I don’t know what ramp decks are going to look like, but I have a few pretty good ideas, and they all start with four copies of Explosive Vegetation. The card fuels so many things, from Shrine of the Forsaken Gods to Sylvan Advocate, all while pushing you towards some gigantic creature or planeswalker that the opponent is going to have a tough time beating.
I wouldn’t blame you for playing a ramp deck in the first week of Standard. After all, the only thing it really lost was Ugin, the Spirit Dragon (a big loss, but not one we can’t overcome). Every other part of the deck remains intact. How you choose to build the rest of the deck is completely up to you.
5) Keep It Simple
When you’re building a new deck for Shadows over Innistrad Standard, it can be easy to get carried away. You get a great idea revolving around some of the new toys, and you find yourself putting all sorts of wacky stuff into your deck because it interacts well with a card you love. Unfortunately, I fall heavily into this camp, and that’s one of the reasons why many of my early brews in a Standard format are utterly unplayable (as evidenced by my getting smashed by Tom Ross every week).
But what you can do is find a build-around card, and try to find out what works and what doesn’t through playtesting. Here is an example of a deck I’ve been working on but likely has far too many moving pieces.
I know it is close, so very close, to being awesome. Every part of my being is telling me that this deck is going to be great…in a few weeks. At the moment, I’m missing something. Something to bridge the gap. Something to answer a permanent that we might not be able to handle. Something to win the game if it goes super-late.
I haven’t found it yet, but I’m working on it.

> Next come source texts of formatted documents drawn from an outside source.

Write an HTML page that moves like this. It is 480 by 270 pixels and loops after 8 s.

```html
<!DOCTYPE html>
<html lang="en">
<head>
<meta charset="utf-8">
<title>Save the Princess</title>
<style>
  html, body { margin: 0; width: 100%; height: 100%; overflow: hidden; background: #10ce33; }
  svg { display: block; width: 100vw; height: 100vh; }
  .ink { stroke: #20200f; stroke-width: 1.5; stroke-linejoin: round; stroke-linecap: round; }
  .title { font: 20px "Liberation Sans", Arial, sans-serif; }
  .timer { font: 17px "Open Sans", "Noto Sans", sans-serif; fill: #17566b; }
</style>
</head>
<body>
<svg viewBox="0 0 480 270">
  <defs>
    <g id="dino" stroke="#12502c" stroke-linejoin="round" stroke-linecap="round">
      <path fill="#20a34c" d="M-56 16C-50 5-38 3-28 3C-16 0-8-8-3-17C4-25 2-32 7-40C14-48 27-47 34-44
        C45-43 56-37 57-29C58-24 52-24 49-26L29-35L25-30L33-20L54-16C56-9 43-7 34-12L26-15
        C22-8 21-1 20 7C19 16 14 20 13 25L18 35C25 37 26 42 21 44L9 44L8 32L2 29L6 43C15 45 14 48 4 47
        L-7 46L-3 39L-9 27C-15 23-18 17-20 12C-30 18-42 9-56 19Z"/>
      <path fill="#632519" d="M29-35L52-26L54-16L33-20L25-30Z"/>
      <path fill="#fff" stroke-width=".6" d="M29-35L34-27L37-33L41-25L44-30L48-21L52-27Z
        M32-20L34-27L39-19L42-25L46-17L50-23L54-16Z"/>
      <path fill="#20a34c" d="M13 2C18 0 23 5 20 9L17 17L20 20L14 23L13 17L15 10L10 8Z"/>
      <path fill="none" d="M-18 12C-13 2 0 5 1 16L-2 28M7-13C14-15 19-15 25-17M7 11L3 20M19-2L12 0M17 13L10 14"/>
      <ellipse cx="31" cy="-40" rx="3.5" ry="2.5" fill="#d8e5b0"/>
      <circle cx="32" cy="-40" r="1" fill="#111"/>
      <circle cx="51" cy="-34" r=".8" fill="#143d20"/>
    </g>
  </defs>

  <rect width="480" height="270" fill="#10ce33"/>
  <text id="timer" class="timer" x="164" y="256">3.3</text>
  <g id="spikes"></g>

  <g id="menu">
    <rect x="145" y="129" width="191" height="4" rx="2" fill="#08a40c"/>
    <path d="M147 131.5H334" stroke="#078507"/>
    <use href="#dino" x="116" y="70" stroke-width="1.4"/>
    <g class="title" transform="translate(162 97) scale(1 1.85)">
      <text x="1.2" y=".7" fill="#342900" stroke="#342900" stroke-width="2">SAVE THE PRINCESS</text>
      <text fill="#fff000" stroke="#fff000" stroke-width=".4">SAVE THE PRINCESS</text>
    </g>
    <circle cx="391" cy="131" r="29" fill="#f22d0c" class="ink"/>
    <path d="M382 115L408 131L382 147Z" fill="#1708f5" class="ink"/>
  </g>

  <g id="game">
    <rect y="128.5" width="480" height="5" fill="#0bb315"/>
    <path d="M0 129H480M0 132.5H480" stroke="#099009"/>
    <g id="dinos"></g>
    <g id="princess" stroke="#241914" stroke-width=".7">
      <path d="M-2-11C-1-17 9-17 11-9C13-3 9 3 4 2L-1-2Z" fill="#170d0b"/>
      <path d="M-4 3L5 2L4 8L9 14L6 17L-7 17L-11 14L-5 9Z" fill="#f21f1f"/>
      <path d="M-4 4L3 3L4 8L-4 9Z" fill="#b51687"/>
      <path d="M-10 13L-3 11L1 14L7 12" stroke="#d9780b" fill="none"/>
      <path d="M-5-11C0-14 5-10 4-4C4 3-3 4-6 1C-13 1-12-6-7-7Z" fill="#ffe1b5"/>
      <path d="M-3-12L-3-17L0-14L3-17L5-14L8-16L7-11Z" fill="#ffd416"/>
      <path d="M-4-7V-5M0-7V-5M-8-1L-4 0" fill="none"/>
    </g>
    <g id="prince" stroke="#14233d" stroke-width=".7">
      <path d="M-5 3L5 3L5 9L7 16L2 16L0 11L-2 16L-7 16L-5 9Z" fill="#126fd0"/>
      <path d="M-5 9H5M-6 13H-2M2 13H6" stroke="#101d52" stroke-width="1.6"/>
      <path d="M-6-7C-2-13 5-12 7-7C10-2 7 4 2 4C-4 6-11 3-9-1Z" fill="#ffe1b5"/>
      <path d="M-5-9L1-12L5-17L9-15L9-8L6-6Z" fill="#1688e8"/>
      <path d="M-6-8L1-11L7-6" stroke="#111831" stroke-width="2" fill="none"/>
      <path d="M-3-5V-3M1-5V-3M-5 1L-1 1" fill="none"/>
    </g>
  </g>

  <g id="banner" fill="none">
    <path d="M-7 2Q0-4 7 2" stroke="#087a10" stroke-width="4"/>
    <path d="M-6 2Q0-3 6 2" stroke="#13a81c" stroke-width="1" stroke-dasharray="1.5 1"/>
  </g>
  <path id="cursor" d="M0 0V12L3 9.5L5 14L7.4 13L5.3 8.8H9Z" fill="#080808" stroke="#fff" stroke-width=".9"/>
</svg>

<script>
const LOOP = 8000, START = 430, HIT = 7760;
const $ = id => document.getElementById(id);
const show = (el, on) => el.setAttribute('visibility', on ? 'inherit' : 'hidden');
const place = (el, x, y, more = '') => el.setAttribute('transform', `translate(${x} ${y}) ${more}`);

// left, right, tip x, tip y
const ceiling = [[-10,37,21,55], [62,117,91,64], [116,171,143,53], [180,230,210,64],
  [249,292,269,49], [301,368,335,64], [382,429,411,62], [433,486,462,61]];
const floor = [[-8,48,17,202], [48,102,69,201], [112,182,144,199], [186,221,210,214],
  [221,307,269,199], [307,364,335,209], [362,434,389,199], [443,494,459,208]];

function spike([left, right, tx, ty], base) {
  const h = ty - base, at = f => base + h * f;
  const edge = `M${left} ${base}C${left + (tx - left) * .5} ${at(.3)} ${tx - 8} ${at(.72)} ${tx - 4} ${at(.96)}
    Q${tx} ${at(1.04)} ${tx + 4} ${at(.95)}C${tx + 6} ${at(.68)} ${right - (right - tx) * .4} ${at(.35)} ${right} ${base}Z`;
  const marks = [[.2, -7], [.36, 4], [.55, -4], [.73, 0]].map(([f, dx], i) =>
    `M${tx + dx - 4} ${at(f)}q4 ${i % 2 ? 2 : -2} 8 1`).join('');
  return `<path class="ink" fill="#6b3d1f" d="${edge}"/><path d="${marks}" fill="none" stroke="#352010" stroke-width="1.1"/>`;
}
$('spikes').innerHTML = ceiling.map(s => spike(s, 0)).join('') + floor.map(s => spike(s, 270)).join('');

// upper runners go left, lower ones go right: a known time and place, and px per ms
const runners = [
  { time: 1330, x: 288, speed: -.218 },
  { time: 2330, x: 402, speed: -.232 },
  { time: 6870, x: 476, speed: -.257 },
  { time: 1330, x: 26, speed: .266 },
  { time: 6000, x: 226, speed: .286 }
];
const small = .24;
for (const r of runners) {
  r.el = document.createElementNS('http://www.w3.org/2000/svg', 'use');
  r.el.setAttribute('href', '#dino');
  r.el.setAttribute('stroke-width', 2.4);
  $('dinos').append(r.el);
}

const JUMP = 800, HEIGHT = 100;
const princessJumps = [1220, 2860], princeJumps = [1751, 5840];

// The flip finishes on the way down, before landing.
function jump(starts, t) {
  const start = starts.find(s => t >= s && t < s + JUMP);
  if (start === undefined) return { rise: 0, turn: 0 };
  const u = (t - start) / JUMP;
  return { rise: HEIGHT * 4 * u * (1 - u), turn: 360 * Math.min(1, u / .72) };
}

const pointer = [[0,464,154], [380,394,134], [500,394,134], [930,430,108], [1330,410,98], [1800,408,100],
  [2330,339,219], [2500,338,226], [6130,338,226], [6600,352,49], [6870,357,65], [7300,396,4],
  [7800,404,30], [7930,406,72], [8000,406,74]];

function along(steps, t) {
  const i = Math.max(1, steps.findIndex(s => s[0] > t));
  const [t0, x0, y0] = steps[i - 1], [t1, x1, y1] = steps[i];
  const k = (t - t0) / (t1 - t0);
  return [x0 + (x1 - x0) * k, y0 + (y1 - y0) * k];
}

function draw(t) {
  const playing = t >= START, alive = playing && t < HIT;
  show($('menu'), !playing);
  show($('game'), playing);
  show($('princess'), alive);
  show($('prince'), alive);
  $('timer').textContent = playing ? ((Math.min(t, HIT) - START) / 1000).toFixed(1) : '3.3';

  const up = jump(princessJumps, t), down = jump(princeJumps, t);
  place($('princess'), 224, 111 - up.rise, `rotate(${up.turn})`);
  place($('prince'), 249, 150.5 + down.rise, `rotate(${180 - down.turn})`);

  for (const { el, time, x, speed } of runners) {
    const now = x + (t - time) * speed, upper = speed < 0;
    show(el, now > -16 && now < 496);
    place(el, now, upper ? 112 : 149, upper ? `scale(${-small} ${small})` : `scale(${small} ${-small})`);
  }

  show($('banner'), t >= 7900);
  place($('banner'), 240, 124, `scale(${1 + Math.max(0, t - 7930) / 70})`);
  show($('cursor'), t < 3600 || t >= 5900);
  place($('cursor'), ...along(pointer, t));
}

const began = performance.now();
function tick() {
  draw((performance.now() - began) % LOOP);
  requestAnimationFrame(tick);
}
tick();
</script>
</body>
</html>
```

Many of you will be in the same boat, having a brew that looks delightful, only to see it fall apart under the pressure of an actual tournament. Decks like this need a lot of love, a lot of time and effort, in order to make them tournament-worthy. I’m pretty sad about it, because this deck is doing exactly the type of stuff I want to do, but it is currently my backup for Baltimore because it doesn’t adhere to the rules. It’s too flashy, the mana is a bit off, and the spells are too reliant on synergy as opposed to raw power.

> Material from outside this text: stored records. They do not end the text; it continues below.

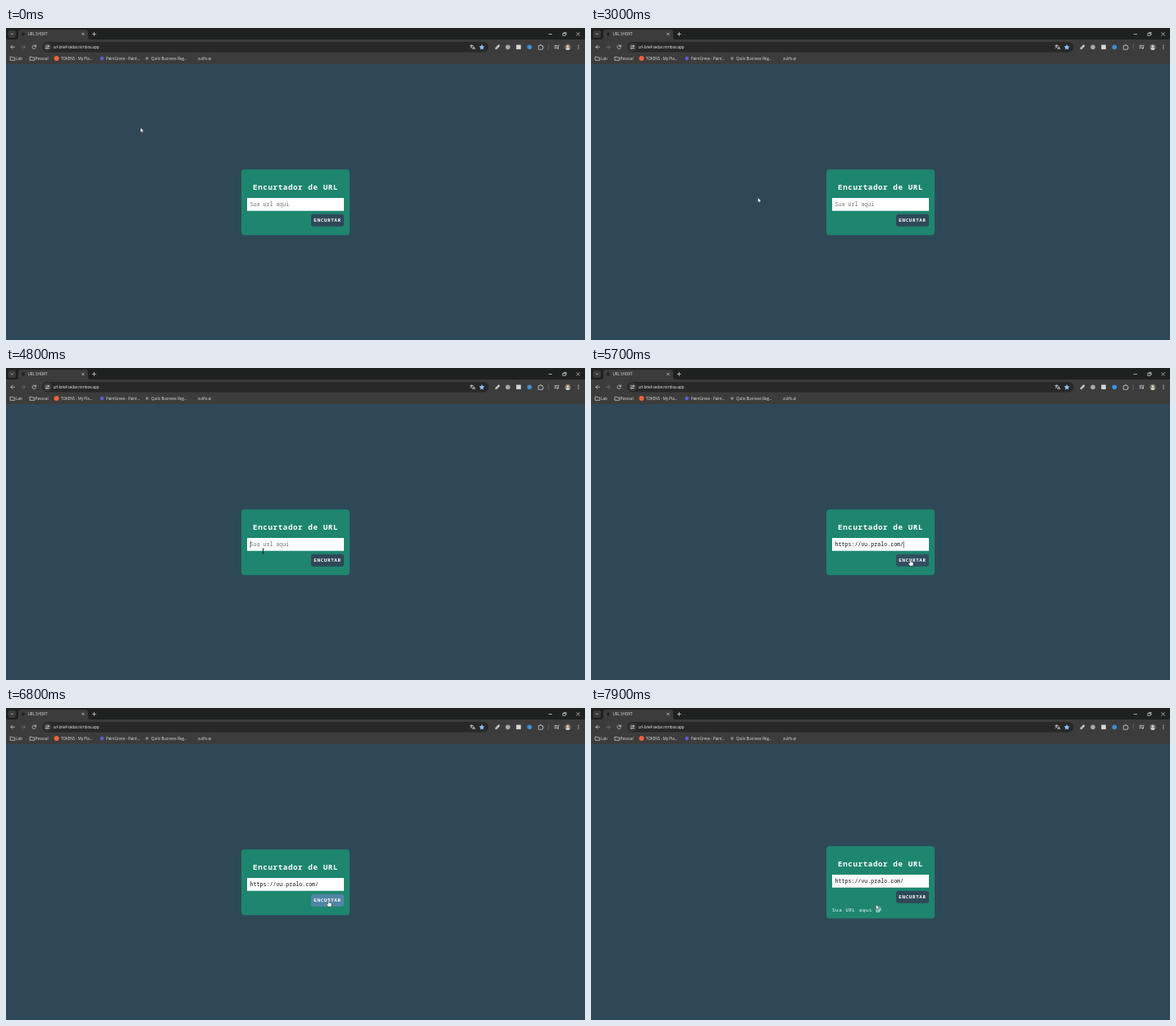
Animation of 706 by 380 pixels, one loop 8000 ms. Source, as an HTML page:

```html
<!DOCTYPE html>
<html lang="pt">
<head>
<meta charset="utf-8">
<title>URL SHORT</title>
<style>
  html, body { margin: 0; width: 100%; height: 100%; overflow: hidden; background: #2f4858; }
  svg { display: block; width: 706px; height: 380px; }
  text { white-space: pre; }
  .ui { font: 4.5px "Open Sans", "Noto Sans", sans-serif; fill: #e3e3e3; }
  .mono { font: 6.63px "Noto Sans Mono", "DejaVu Sans Mono", monospace; }
  .line { fill: none; stroke: #d5d5d5; stroke-width: .75; stroke-linecap: round; stroke-linejoin: round; }
</style>
</head>
<body>
<svg viewBox="0 0 706 380">
  <!-- browser frame -->
  <rect width="706" height="15" fill="#1f2020"/>
  <rect y="14" width="706" height="30" fill="#3c3c3c"/>
  <path d="M12 14q3 0 3-3V5q0-3 3-3H97q3 0 3 3v6q0 3 3 3z" fill="#3c3c3c"/>
  <rect x="2.5" y="2.5" width="9.5" height="9.5" rx="3" fill="#3a3a3a"/>
  <rect x="44" y="17" width="544.5" height="12.4" rx="6.2" fill="#282828"/>
  <circle cx="50.6" cy="23.2" r="4.8" fill="#3c3c3c"/>
  <circle cx="21" cy="7.6" r="2" fill="#222"/>

  <g class="line">
    <path d="M5.9 6.7l1.4 1.4 1.4-1.4M92.7 6.1l2.6 2.6m0-2.6l-2.6 2.6M105.4 7.4h4.2m-2.1-2.1v4.2"/>
    <path d="M662 7.5h3.6M679.2 6.4h2.9v2.9h-2.9zM680.3 5.4h2.8v2.8M695.8 5.6l3.6 3.6m0-3.6l-3.6 3.6"/>
    <path d="M10.4 23.2H6m2-2.1l-2.1 2.1 2.1 2.1"/>
    <path d="M18.8 23.2h4.4m-2-2.1l2.1 2.1-2.1 2.1" stroke="#777"/>
    <path d="M36.2 22.2a2.2 2.2 0 1 0 .1 1.8M36.5 20.8v1.6h-1.6"/>
    <path d="M48.4 22h2.1m1.9 0h.4M48.4 24.6h.4m2 0h2"/>
    <circle cx="51.4" cy="22" r=".7"/><circle cx="49.7" cy="24.6" r=".7"/>
    <path d="M566 21.4h3.4m-1.7-.8v.8m1.1 0q-.6 2-2.5 2.9m.4-2q.7 1.2 1.8 1.8M569.2 25.8l1.3-3.2 1.3 3.2m-2.2-1h1.8"/>
    <path d="M597 25.3l.2-1 2.4-2.4 1 1-2.4 2.4zM600 21.6l.7-.8.9.9-.8.8" stroke-width="1.1"/>
    <path d="M649.6 21.6h1.5q-.2-1.4.8-1.4t.8 1.4h1.6v1.5q1.1-.1 1.1.8t-1.1.8v1.5h-4.7z"/>
    <path d="M669 21.4h3.2M669 23h2.2M669 24.6h1.4M673.3 24.6v-3.4h1"/>
    <circle cx="672.6" cy="24.7" r=".7"/>
    <path d="M661.3 20v6.5" stroke="#5b6876"/>
    <g id="folders">
      <path d="M5.4 35.2h2l.7.8h2.7v3.3H5.4zM29.4 35.2h2l.7.8h2.7v3.3h-5.4z"/>
    </g>
  </g>
  <path d="M580.2 19.9l1 2.2 2.4.3-1.8 1.6.5 2.4-2.1-1.2-2.1 1.2.5-2.4-1.8-1.6 2.4-.3z" fill="#8fc4ff"/>
  <circle cx="612" cy="23.2" r="2.8" fill="#aaa"/>
  <rect x="622.2" y="20.5" width="5.6" height="5.4" fill="#d4d8dc"/>
  <circle cx="638.3" cy="23.2" r="2.8" fill="#3d8fd6"/>
  <circle cx="685" cy="23.2" r="3.5" fill="#8a7868"/>
  <path d="M682.3 25.5q2.7-2.7 5.4 0a3.5 3.5 0 0 1-5.4 0z" fill="#ddd"/>
  <circle cx="685" cy="22.5" r="1.3" fill="#ddd"/>
  <g fill="#ddd"><circle cx="698" cy="21.2" r=".6"/><circle cx="698" cy="23.2" r=".6"/><circle cx="698" cy="25.2" r=".6"/></g>
  <circle cx="61.6" cy="37" r="3" fill="#f0623a"/>
  <circle cx="117" cy="37" r="2.3" fill="#5b5fd6"/>
  <circle cx="172" cy="37" r="1.8" fill="#888"/>

  <g class="ui">
    <text x="26.4" y="9.2">URL SHORT</text>
    <text x="57.5" y="25" style="font-size:5px;letter-spacing:-.25px">url-brief-cedar.nimbov.app</text>
    <text x="12.2" y="38.6">Lab</text>
    <text x="35.8" y="38.6">Pessoal</text>
    <text x="67" y="38.6">TOKENS - My Pla...</text>
    <text x="122" y="38.6">PaintGrove - Paint...</text>
    <text x="177" y="38.6">Quilo Business Reg...</text>
    <text x="234" y="38.6">zulifo.ai</text>
  </g>

  <!-- page -->
  <rect id="card" x="287" width="132" rx="4" fill="#1e866e"/>
  <g id="form" class="mono">
    <text x="301.1" y="196.7" fill="#fff" style="font-size:9.2px;font-weight:700;letter-spacing:.6px">Encurtador de URL</text>
    <rect x="294" y="207" width="118" height="15.7" fill="#fff"/>
    <text id="field" x="297.6" y="217.2"></text>
    <path id="caret" d="M0 210.7v8.4" stroke="#111" stroke-width=".6"/>
    <rect id="button" x="372" y="226.7" width="40" height="15" rx="3"/>
    <text x="375.3" y="236.4" fill="#fff" style="font-size:5.9px;font-weight:700;letter-spacing:.64px">ENCURTAR</text>
  </g>
  <g id="result">
    <text class="mono" x="294" y="247.6" fill="#fff" style="font-size:5.9px;letter-spacing:.56px">Sua URL aqui</text>
    <path class="line" style="stroke:#fff;stroke-width:.65" d="M349.4 242.4h2.4l1.4 1.4v3h-3.8zM349.4 243.7h-1.5v4.6h3.8v-1.5M350.6 244.6h1.4m-1.4 1.1h1.4"/>
  </g>

  <!-- pointers -->
  <path id="arrow" d="M0 0V5.9L1.4 4.7L2.3 6.6L3.2 6.2L2.3 4.4H4.1Z" fill="#fff" stroke="#111" stroke-width=".35"/>
  <path id="beam" d="M-1.1-3.2h.7q.4 0 .4.4V2.8q0 .4-.4.4h-.7M1.1-3.2H.4Q0-3.2 0-2.8V2.8q0 .4.4.4h.7" fill="none" stroke="#111" stroke-width=".6"/>
  <path id="hand" d="M-1.5-3.2q0-.7.6-.7t.6.7V-.8q1-.3 1.2.2 1-.2 1.2.4.9 0 .9.8V2q0 1-.7 2H-1.2Q-1.8 2.8-2.9 1.4q-.3-.8.4-.9.5 0 1 .7z" fill="#fff" stroke="#111" stroke-width=".35"/>
</svg>
<script>
const $ = id => document.getElementById(id);
const show = (id, on) => $(id).style.display = on ? '' : 'none';

// pointer: start time, shape, x, y
const moves = [
  [0, 'arrow', 164, 121.3], [500, 'arrow', 170, 140], [600, 'arrow', 184, 188],
  [700, 'arrow', 190.6, 206.5], [1200, 'arrow', 203.5, 206.5], [3200, 'arrow', 211.5, 201.5],
  [3700, 'arrow', 262, 211], [3800, 'beam', 312.5, 223.5], [4200, 'beam', 313.5, 224.3],
  [4800, 'beam', 313.5, 223], [5200, ''], [5600, 'arrow', 370, 230],
  [5700, 'hand', 390, 237], [6000, 'hand', 396, 237], [6200, 'hand', 402, 236.3],
  [6400, 'hand', 406.5, 236], [6800, 'hand', 394, 238], [7200, 'hand', 376.5, 233.3],
  [7400, 'arrow', 346.6, 239], [7900, 'arrow', 347.6, 239.3]
];
const dark = [47, 72, 88], light = [80, 133, 165];

function draw(now) {
  const t = Math.floor(now % 8000 / 100) * 100;
  const pasted = t >= 5300, open = t >= 7000;

  $('card').setAttribute('y', open ? 168.3 : 172.3);
  $('card').setAttribute('height', open ? 88 : 80);
  $('form').setAttribute('transform', `translate(0 ${open ? -4 : 0})`);
  show('result', open);

  $('field').textContent = pasted ? 'https://vu.pralo.com/' : 'Sua url aqui';
  $('field').setAttribute('fill', pasted ? '#111' : '#757575');
  $('caret').setAttribute('transform', `translate(${pasted ? 381.3 : 298} 0)`);
  show('caret', t >= 4800 && t < 5200 || pasted && t < 5800);

  const hover = t >= 7400 ? 0 : Math.min(1, Math.max(0, (t - 5650) / 500));
  $('button').setAttribute('fill', `rgb(${dark.map((c, i) => Math.round(c + (light[i] - c) * hover))})`);

  const [, shape, x, y] = moves.findLast(m => m[0] <= t);
  for (const id of ['arrow', 'beam', 'hand']) {
    show(id, id === shape);
    if (id === shape) $(id).setAttribute('transform', `translate(${x} ${y})`);
  }
}

const start = performance.now();
function tick() {
  draw(performance.now() - start);
  requestAnimationFrame(tick);
}
tick();
</script>
</body>
</html>
```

And that is a mistake that I often make: I make my decks overly complicated in the beginning and work my way towards making them more consistent, or a bit less erratic. And you must do the same. At the moment, I’m sure all of you have these grand ideas in your head about certain cards or decks you want to try out, from Westvale Abbey Aristocrats to G/R Planeswalker Tokens, but I assure you that you’ll have better results if you make your deck leaner, more focused, and maybe even lower the curve just a bit.
And probably throw in an extra land for good measure.
Baltimore or Less
While I don’t know what I’m playing at #SCGBALT just yet, I have a lot of ideas floating around that I need to try out. The two decklists in the article are fine, but certainly could use a bit of love. I’ve done a lot more testing for this new Standard format than I have in a very long time, mostly thanks to Gerry Thompson and the rest of the Roanoke gang getting me out of the house. Testing with friends can be a ton of fun, but finding the balance between real life and Magic can be trying at times.
I’m looking forward to this new format, and every new deck that is sure to show up. There could be some geniuses who break the format with their strange brews, but that hasn’t happened in quite some time. My bet is on a simple, yet elegantly built aggressive deck. At least, that’s how it always seems to go.